Data records Start Marker
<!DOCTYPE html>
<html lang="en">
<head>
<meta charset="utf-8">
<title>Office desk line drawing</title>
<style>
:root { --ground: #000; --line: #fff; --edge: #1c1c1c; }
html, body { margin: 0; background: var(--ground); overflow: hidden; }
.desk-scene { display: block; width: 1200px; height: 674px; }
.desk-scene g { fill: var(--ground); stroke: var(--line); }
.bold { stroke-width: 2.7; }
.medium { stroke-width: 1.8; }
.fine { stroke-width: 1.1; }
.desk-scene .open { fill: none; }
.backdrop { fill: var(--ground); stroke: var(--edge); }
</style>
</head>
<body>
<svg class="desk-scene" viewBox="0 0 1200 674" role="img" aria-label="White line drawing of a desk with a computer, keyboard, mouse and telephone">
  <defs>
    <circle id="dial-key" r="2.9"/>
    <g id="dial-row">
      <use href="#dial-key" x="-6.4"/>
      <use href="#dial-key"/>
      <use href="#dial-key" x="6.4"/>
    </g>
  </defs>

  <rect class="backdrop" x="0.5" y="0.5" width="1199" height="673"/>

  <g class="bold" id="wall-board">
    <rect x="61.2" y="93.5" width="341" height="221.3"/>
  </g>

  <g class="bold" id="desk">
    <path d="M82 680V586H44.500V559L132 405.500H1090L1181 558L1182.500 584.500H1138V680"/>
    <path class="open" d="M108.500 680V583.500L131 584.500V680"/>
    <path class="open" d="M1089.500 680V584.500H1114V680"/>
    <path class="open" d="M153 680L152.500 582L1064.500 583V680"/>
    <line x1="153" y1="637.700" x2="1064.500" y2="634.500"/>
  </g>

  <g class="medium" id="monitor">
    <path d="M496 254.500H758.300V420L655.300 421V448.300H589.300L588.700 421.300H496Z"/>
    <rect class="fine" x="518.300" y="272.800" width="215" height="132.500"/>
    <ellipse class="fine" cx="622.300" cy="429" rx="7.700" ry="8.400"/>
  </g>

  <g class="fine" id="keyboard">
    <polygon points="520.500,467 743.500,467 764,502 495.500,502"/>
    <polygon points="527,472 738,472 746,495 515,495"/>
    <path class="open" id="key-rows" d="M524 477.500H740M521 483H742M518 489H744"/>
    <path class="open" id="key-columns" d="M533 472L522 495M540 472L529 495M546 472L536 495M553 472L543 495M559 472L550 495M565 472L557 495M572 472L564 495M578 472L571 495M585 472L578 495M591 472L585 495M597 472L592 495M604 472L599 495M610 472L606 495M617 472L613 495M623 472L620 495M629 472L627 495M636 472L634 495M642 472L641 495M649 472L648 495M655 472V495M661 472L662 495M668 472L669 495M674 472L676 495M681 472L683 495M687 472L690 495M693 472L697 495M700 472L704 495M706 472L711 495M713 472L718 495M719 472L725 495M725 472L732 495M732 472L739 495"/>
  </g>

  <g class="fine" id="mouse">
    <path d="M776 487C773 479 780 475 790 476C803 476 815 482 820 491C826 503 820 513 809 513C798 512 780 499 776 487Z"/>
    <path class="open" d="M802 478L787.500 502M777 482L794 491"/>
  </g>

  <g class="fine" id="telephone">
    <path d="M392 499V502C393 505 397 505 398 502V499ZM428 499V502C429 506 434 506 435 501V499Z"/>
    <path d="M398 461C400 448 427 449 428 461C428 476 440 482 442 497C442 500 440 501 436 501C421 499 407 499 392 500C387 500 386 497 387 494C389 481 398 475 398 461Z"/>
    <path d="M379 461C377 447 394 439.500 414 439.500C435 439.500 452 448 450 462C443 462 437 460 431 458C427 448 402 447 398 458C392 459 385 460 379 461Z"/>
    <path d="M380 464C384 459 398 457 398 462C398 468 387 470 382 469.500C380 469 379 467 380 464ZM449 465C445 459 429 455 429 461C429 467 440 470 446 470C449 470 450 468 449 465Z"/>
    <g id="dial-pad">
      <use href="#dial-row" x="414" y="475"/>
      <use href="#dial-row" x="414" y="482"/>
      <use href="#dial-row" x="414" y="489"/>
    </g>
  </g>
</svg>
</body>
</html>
Data records End Marker
Please work out how many lines in the material contain the word "bold" and state only that number.

3